Of course, not of all this cash is available to fund expansion or purchases of new businesses. As Buffett and Charlie have told us many times, depreciation is a real expense, so to get at “free” cash flow (money that can be used to buy good stuff), we subtract depreciation from total cash flow. For 2015, free cash flow was $23.5 billion after deducting $7.8 billion from total cash flow.
Operating earnings are the way Buffett prefers compare the growth within the various segments of the company because GAAP reported earnings are distorted by trading operating earnings and non-cash charges. But, since Berkshire’s ability to continue providing 10% plus growth in the future is dependent upon Buffett’s ability to spend his rapidly growing pile of cash on more acquisitions and plant equipment spending, the rate of growth in Berkshire’s cash serves as a strong indicator for the appreciation that we can expect from the price of the stock.
One thing I like about these numbers is they are not as lumpy as reported earnings, so they give a better feeling for the trend.
With the addition of Precision Cast Parts and Duracell, Berkshire could have north of $26 billion to spend this year.
Revisiting our original question, can Berkshire continue to growth at this rate? It can, but it is not going to be easy, and the growth is not going to come from its investment portfolio. It will come from the growth of the operating earnings of its wholly-owned companies. With PCP in hand, internal growth will probably accelerate, but for Berkshire to have any shot at double digit growth going forward, Buffett will need to find more large, attractive purchases like Burlington Northern, Lubrizol, and Precision Cast Parts.
With $50 billion in cash, and cash flow near $26 billion a year and growing, he will certainly have the ammunition to fund some interesting purchases.
In his Chairman’s Letter this year, Buffett reviewed the recent results at Burlington Northern and Berkshire Energy, making a strong statement about the Company’s Culture, and sending a message to large company CEO’s tired of a stock market only interested in the results for the current quarter and an endless series of “master of the universe” hedge fund managers convinced that they know how to run any business better than the current CEO.

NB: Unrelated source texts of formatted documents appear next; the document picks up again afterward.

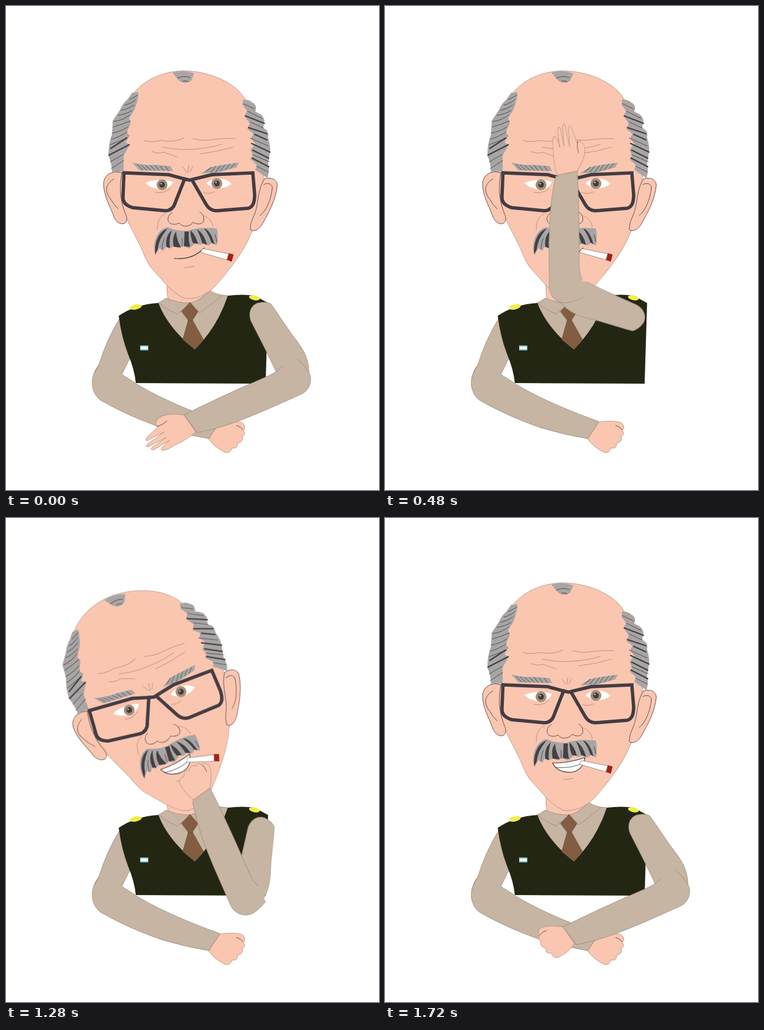
An HTML page without scripts that plays this animation: 612x792 px, repeating every 2 s.

```html
<!DOCTYPE html>
<html lang="en">
<head>
<meta charset="utf-8">
<title>Officer with a cigarette</title>
<style>
  html, body { margin: 0; width: 100%; height: 100%; overflow: hidden; background: #fff; }
  svg { display: block; width: 100%; height: 100%; }
  .skin { fill: #fac6b0; stroke: #94796c; stroke-width: .6; }
  .sleeve { fill: #c6b5a2; stroke: #8f8276; stroke-width: .7; }
  .hair { fill: #a8a6a5; }
  .line { fill: none; stroke: #a37d6c; stroke-width: .7; }
  .ink { fill: none; stroke: #40383a; stroke-width: .8; }
  .thick { fill: none; stroke: #453f42; stroke-width: 2.2; }
  .dark { fill: #453f42; }
  .ear { fill: #fac6b0; stroke: #40383a; stroke-width: .8; }

  /* 2 s loop drawn at 25 poses per second */
  .head, .upper, .fore, .open, .fist, .shut, .smile, .eye, .wink {
    animation: 2s infinite step-end;
  }
  .head { transform-origin: 297px 472px; animation-name: head; }
  .upper { transform-origin: 412.3px 504.5px; animation-name: upper; }
  .fore { transform-origin: 477px 610px; animation-name: fore; }
  .open, .shut { animation-name: early; }
  .fist, .smile { animation-name: late; }
  .eye { animation-name: blink; }
  .wink { animation-name: wink; }

  @keyframes head {
    0% { transform: rotate(0deg); }
    26% { transform: rotate(0deg); animation-timing-function: steps(7); }
    40% { transform: rotate(-19.8deg); }
    62% { transform: rotate(-19.8deg); animation-timing-function: steps(12); }
    86%, 100% { transform: rotate(0deg); }
  }
  @keyframes upper {
    0% { transform: rotate(0deg); animation-timing-function: steps(4); }
    8% { transform: rotate(46deg); animation-timing-function: steps(8); }
    24% { transform: rotate(141deg); }
    26% { transform: rotate(141deg); animation-timing-function: steps(7); }
    40%, 62% { transform: rotate(50deg); }
    64% { transform: rotate(40deg); animation-timing-function: steps(7); }
    78% { transform: rotate(18.5deg); animation-timing-function: steps(4); }
    86%, 100% { transform: rotate(0deg); }
  }
  @keyframes fore {
    0% { transform: rotate(0deg); animation-timing-function: steps(4); }
    8% { transform: rotate(-2deg); animation-timing-function: steps(8); }
    24% { transform: rotate(-27.4deg); }
    26% { transform: rotate(-27.4deg); animation-timing-function: steps(7); }
    40%, 62% { transform: rotate(54deg); }
    64% { transform: rotate(50deg); animation-timing-function: steps(7); }
    78% { transform: rotate(8.1deg); animation-timing-function: steps(4); }
    86%, 100% { transform: rotate(0deg); }
  }
  @keyframes early { 0% { visibility: visible; } 28%, 100% { visibility: hidden; } }
  @keyframes late { 0% { visibility: hidden; } 28%, 100% { visibility: visible; } }
  @keyframes blink { 0%, 54% { visibility: visible; } 40% { visibility: hidden; } 100% { visibility: visible; } }
  @keyframes wink { 0%, 54% { visibility: hidden; } 40% { visibility: visible; } 100% { visibility: hidden; } }
</style>
</head>
<body>
<svg viewBox="0 0 612 792" stroke-linejoin="round" stroke-linecap="round">
  <defs>
    <g id="fist">
      <path class="skin" d="M311 697L292 669C277 667 258 667 254 672Q249 679 254 683Q249 691 256 692Q253 702 264 704Q262 713 273 712Q275 721 284 719Q301 711 311 697Z"/>
      <path class="ink" d="M254 682Q258 677 265 675"/>
    </g>
    <g id="iris">
      <circle r="9" fill="#a28f7d"/>
      <circle r="4.8" fill="#453c3c"/>
      <circle cx="-1.5" cy="-1.8" r="1.2" fill="#ddd"/>
    </g>
  </defs>

  <!-- resting arm -->
  <path class="sleeve" d="M187 510Q164 548 152 588C137 606 138 632 155 645Q198 670 255 690Q295 702 333 708L351 680Q265 649 215 619Q204 611 190 603L205 573L212 530Z"/>
  <path class="line" d="M152 588Q148 594 146 600"/>
  <use href="#fist" transform="translate(643.5 11.5) scale(-1 1)"/>

  <!-- torso -->
  <path class="skin" d="M264 457Q263 470 267 484L302 492L334 466L330 440Z"/>
  <path class="sleeve" d="M250 486L263 478Q281 486 302 486Q322 481 334 465Q344 473 364 474Q350 530 310 562Q264 530 250 486Z"/>
  <path class="line" d="M251 486Q265 498 281 504L292 495M313 496L318 502Q338 488 354 474"/>
  <path fill="#232613" d="M185 507Q213 488 250 486Q266 527 310 562Q347 525 364 474Q388 471 408 474L430 486L426 618L213 617Q211 595 200 569Q189 540 185 507Z"/>
  <path fill="#835d41" stroke="#64462f" stroke-width=".6" d="M302 485L315 500L306 514L324 546L310 562L290 546L299 514L288 500ZM299 514H306"/>
  <ellipse cx="213" cy="492.5" rx="10" ry="4" fill="#f1ed43" transform="rotate(-13 213 492.5)"/>
  <ellipse cx="407.500" cy="477.500" rx="9" ry="3.8" fill="#f1ed43" transform="rotate(13 407.5 477.5)"/>
  <rect x="220" y="555.5" width="13.500" height="8" fill="#86cbd0"/>
  <rect x="221" y="557.500" width="11.500" height="4" fill="#fff"/>

  <g class="head">
    <path class="skin" d="M290 106C335 106 377 126 392 152Q425 205 423 275Q415 350 401 375Q388 407 349 452Q327 479 297 479Q285 478 263 456L237 427Q229 415 222 396L196 345Q176 270 188 215Q188 165 210 142C229 119 259 107 290 106Z"/>

    <!-- ears -->
    <path class="ear" d="M190 273C173 268 160 277 160 292C161 311 169 324 176 342C179 352 186 358 194 356C200 352 199 346 194 335C187 315 186 295 190 273Z"/>
    <path class="ink" d="M177 283C164 291 161 302 171 315Q176 324 184 332"/>
    <path class="ear" d="M424 283C435 279 446 284 445 295C442 319 431 338 421 356C415 367 405 370 401 366C400 352 408 345 411 330C415 308 416 295 424 283Z"/>
    <path class="ink" d="M423 292C429 289 437 290 437 298C435 316 428 334 417 343"/>

    <!-- hair -->
    <path class="hair" d="M207 142L217 141Q218 151 211 169L202 184L205 191L198 207L203 212L196 223L203 227L193 245V270L174 272Q173 255 168 245Q168 225 174 210L175 188L187 170Q191 160 200 152Z"/>
    <path class="ink" d="M203 153L216 146M195 162Q206 160 213 153M189 171Q200 169 210 162M184 179Q197 177 207 171M177 189Q193 187 203 178M176 198Q190 194 204 188M174 208Q187 206 200 198M173 218Q187 214 199 206M171 227L199 216M171 255L192 243M173 266L193 253"/>
    <path class="thick" d="M169 244L202 227M172 233L198 216"/>
    <path class="hair" d="M389 153Q400 153 404 158Q413 162 409 173Q422 177 424 187L422 200Q432 203 430 215Q435 232 433 240L430 258Q433 268 429 282L409 268L412 261L401 250L406 244L401 236L409 225L402 217L406 209L396 201L400 192L391 180L396 172L388 162Z"/>
    <path class="ink" d="M390 160L407 168M396 172L420 184M401 190L423 200M401 216L430 229M404 243L432 255M411 262L431 272"/>
    <path class="thick" d="M393 180L424 192M398 199L428 209M408 210L428 219M403 225L433 239M405 236L431 249M404 249L431 263"/>
    <path class="hair" d="M273 109Q290 104 309 110L304 122Q293 130 283 121Z"/>
    <path class="ink" d="M281 118Q292 113 302 117M290 123Q295 121 299 124"/>

    <!-- wrinkles -->
    <path class="line" d="M226 220Q240 224 253 220Q276 224 292 216M307 217Q325 222 343 218Q360 216 376 217M258 231Q288 237 312 234Q337 232 354 226M239 238Q251 243 258 239Q270 243 281 247M318 242Q345 239 372 231M290 263L296 272M300 261L298 273M306 263L302 272M245 305Q258 308 269 299M324 305Q333 309 342 304M262 340C249 345 249 356 248 367M325 343Q338 349 340 361M293 428Q301 428 309 426"/>

    <!-- brows -->
    <path class="hair" d="M207 256Q225 261 245 260L270 262L274 270L219 269Z"/>
    <path class="hair" d="M320 274L335 264Q360 259 382 256L378 264L346 273Z"/>
    <path class="ink" d="M215 259L224 268M222 260L231 269M229 261L238 269M237 261L245 269M245 261L251 269M253 262L259 270M261 262L267 270M328 271L337 264M336 272L344 262M344 272L352 261M352 270L359 260M360 268L367 259M368 266L375 258"/>

    <!-- eyes -->
    <g class="eye">
      <path fill="#fff" d="M229 290C240 283 263 284 274 288C269 299 256 303 244 298Q235 296 229 290Z"/>
      <use href="#iris" x="256" y="292.500"/>
    </g>
    <path class="wink" fill="none" stroke="#000" stroke-width="2" d="M232 291Q255 303 277 291.500"/>
    <path fill="#fff" d="M329 290C339 280 360 280 370 291C359 300 340 301 329 290Z"/>
    <use href="#iris" x="346" y="290.500"/>

    <g fill="none" stroke="#433c42" stroke-width="5.5" stroke-linejoin="miter">
      <path d="M193.500 273L267 276L293 283L278 321Q274 335 261 335L208 330Q191 325 192 312Z"/>
      <path d="M293 283L301 285L338 276L405 273L408 309Q408 329 397 331L346 335Q334 335 328 324L306 286"/>
    </g>

    <path class="ink" d="M273 338C264 342 264 353 270 356Q278 359 284 355Q288 361 297 360Q304 359 307 354Q318 360 324 353Q327 343 318 337"/>

    <!-- moustache -->
    <path class="hair" d="M245 408C239 388 249 363 266 362Q278 368 297 368Q318 361 346 364Q349 377 346 392L338 388L332 392L326 388L318 391L310 389L300 397L291 393L283 396L276 393L268 397L262 394L258 401L252 396Z"/>
    <path class="dark" d="M245 406C243 386 251 369 265 364Q250 382 249 398ZM263 394Q261 376 272 367Q267 382 269 396ZM275 394Q272 378 279 369Q280 383 287 395ZM292 393L293 369H300Q299 382 302 394ZM307 388Q302 377 303 367Q311 375 315 389ZM322 388Q318 374 313 365Q325 372 330 391ZM337 387Q333 374 325 364Q336 367 342 390Z"/>
    <path class="ink" d="M256 398Q256 388 260 380M289 393V380M346 386L343 374"/>

    <!-- mouth and cigarette -->
    <path class="shut" fill="none" stroke="#40383a" stroke-width="1.2" d="M276 413Q306 416 325 396"/>
    <g class="smile">
      <path fill="#fff" stroke="#40383a" stroke-width="1.200" d="M275 401Q303 401 328 392Q325 413 306 416Q283 417 275 401Z"/>
      <path class="ink" d="M279 408Q307 411 326 400"/>
    </g>
    <path fill="#fff" stroke="#6b5b55" stroke-width=".6" d="M323 397L368 406L364 416L319 403Z"/>
    <path fill="#b11b0c" stroke="#5a2018" stroke-width=".7" d="M366 405L373 407L370 418L363 415Z"/>
  </g>

  <!-- moving arm -->
  <g class="upper">
    <path class="sleeve" d="M443 598L427 565L402 516C397 503 401 490 413 486Q425 483 434 487L440 495L468 536C485 558 496 572 497 598Q496 624 475 632"/>
    <g class="fore">
      <g class="open">
        <path class="skin" d="M311 697L292 669C276 667 257 667 249 676C244 682 244 688 250 688L231 706Q227 711 232 711L260 697L232 717Q227 722 234 721L263 706L240 722Q235 727 243 726L268 711L256 722Q252 728 259 727Q267 726 276 719Q299 709 311 697Z"/>
        <path class="ink" d="M247 688Q257 686 264 679"/>
      </g>
      <use class="fist" href="#fist"/>
      <path class="sleeve" d="M452 591Q442 601 424 608Q350 640 292 669L314 698C370 688 424 662 485 635C497 629 502 616 499 604Q495 592 478 578"/>
    </g>
  </g>
</svg>
</body>
</html>
```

BNSF moves about 17% of America’s intercity freight (measured by revenue ton-miles), whether transported by rail, truck, air, water or pipeline. In that respect, we are a strong number one among the seven large American railroads (two of which are Canadian-based), carrying 45% more ton-miles of freight than our closest competitor. Consequently, our maintaining first-class service is not only vital to our shippers’ welfare but also important to the smooth functioning of the U.S. economy. For most American railroads, 2015 was a disappointing year. Aggregate ton-miles fell, and operating earnings weakened as well. BNSF, however, maintained volume, and pre-tax income rose to a record $6.8 billion (a gain of $606 million from 2014).
Buffett’s message to CEO’s, Come join us. Stop worrying about quarterly operating earnings numbers and concentrate every day on building your moat — we will help make you the best in your industry. Even with his compelling message, Buffett’s ability to find what he wants, at the price he is willing to pay, looks challenging, and resumption of the long bull market is certainly not going to help.

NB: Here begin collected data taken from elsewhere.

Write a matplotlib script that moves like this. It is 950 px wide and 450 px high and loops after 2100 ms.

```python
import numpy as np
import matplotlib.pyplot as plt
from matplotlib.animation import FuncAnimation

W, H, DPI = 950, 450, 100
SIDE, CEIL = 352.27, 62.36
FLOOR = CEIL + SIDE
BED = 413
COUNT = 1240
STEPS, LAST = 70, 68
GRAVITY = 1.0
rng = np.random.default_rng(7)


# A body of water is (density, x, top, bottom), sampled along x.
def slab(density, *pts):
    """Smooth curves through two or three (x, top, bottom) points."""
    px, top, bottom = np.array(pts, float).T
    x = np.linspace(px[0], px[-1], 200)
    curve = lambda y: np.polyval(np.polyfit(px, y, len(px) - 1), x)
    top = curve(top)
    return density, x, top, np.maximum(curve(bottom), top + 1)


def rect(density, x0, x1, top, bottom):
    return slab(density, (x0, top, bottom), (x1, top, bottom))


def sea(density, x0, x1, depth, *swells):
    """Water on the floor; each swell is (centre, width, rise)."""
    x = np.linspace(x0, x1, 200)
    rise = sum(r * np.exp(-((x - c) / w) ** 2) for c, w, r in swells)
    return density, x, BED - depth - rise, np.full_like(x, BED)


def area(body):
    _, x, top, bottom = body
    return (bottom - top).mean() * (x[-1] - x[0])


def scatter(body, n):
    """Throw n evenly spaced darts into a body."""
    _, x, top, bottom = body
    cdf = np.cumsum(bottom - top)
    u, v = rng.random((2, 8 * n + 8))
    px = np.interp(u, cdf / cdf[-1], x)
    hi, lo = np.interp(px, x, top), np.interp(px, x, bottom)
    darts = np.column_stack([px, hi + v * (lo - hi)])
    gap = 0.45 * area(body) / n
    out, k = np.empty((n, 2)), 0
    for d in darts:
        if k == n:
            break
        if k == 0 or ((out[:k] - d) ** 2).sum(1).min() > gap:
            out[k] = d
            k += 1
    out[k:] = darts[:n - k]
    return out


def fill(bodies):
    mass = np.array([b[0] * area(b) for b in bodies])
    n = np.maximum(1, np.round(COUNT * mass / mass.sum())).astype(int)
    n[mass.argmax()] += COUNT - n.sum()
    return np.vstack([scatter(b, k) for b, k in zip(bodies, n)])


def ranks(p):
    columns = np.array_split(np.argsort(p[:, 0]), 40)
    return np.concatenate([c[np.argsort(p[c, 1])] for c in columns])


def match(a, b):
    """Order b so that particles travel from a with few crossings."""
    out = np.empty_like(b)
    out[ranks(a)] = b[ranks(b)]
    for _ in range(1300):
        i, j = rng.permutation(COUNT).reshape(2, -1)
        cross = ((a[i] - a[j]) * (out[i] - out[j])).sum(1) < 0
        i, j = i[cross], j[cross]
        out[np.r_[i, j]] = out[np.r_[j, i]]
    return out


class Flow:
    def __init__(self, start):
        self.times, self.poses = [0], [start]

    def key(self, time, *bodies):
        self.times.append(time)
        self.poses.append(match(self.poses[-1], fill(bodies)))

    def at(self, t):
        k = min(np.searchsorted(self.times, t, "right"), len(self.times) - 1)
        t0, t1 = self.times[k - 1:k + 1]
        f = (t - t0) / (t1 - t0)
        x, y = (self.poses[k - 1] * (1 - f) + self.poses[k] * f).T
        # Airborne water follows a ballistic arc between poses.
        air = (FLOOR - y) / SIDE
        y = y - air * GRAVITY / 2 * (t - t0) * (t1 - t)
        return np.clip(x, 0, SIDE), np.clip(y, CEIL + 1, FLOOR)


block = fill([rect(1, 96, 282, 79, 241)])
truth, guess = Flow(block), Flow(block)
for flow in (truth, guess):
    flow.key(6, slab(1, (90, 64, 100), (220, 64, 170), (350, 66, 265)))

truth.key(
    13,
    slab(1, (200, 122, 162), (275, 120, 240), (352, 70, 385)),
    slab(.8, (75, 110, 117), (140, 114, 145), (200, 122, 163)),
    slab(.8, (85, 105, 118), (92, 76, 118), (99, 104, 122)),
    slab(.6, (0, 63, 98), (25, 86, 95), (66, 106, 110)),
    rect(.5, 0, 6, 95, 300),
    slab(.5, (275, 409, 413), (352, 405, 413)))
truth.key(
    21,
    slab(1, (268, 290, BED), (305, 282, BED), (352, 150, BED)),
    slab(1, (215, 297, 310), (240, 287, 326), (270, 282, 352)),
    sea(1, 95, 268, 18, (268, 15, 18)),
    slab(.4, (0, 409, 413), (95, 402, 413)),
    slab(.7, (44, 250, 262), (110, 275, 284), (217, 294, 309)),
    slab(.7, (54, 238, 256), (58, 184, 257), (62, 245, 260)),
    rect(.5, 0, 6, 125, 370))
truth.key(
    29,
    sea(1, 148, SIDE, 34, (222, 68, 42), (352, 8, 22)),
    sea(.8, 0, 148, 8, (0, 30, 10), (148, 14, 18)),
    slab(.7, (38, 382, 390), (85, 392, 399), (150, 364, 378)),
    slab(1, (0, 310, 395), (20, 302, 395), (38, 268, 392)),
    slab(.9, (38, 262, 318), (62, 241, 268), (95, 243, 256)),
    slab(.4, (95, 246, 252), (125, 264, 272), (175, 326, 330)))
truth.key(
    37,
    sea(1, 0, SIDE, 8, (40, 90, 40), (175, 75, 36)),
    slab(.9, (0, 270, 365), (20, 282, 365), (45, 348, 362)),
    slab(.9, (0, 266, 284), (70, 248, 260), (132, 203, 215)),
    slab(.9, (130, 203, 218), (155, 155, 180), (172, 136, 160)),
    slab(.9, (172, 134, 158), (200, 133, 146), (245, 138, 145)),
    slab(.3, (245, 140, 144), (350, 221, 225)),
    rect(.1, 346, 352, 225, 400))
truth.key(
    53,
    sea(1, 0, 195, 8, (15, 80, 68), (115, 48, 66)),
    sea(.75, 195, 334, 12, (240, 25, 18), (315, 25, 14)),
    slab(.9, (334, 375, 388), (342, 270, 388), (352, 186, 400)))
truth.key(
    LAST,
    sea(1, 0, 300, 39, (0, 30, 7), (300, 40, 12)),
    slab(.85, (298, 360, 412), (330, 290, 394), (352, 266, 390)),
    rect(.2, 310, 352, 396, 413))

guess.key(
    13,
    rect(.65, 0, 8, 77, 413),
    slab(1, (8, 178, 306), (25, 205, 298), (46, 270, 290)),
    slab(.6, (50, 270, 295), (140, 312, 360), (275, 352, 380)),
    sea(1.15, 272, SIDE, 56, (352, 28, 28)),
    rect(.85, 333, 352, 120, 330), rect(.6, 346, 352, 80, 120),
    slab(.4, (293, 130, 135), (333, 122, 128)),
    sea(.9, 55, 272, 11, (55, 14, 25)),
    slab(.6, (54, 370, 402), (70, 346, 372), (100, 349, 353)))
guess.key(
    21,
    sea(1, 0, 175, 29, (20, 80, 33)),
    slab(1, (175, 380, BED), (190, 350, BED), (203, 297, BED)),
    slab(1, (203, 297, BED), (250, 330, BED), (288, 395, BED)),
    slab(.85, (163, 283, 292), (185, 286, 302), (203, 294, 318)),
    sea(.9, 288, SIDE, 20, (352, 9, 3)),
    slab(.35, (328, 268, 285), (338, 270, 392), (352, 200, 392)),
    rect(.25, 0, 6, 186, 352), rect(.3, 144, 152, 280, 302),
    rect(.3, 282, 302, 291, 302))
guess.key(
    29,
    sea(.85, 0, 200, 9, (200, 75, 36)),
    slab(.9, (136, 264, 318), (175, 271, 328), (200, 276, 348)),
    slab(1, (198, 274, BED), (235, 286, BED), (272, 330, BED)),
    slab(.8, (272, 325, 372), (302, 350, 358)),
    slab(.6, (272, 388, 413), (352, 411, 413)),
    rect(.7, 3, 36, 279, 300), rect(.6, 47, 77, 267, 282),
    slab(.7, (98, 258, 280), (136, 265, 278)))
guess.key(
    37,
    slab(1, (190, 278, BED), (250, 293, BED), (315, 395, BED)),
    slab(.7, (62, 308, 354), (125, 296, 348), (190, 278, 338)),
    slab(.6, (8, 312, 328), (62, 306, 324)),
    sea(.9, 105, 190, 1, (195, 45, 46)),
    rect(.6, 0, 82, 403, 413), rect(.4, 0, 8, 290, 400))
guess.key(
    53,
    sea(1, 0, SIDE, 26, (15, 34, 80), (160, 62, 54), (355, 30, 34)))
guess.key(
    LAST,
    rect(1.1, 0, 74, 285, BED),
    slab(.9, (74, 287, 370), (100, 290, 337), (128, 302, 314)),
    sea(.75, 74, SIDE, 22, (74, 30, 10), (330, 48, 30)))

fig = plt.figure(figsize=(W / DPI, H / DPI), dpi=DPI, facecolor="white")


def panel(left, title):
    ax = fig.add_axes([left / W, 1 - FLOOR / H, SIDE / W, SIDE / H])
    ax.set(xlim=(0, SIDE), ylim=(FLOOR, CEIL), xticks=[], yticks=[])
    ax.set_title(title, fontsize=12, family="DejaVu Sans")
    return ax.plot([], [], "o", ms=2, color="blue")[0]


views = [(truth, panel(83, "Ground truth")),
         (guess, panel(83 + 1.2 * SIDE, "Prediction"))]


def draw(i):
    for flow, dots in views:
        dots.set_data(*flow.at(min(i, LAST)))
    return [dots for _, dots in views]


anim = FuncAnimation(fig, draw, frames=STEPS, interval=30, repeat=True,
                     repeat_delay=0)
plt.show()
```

With cash flow at $26 billion a year and growing at 12% per year, with $50 billion cash, and equities of $125 Billion that can be sold or traded, Buffett certainly has the ammunition to make the next few years interesting.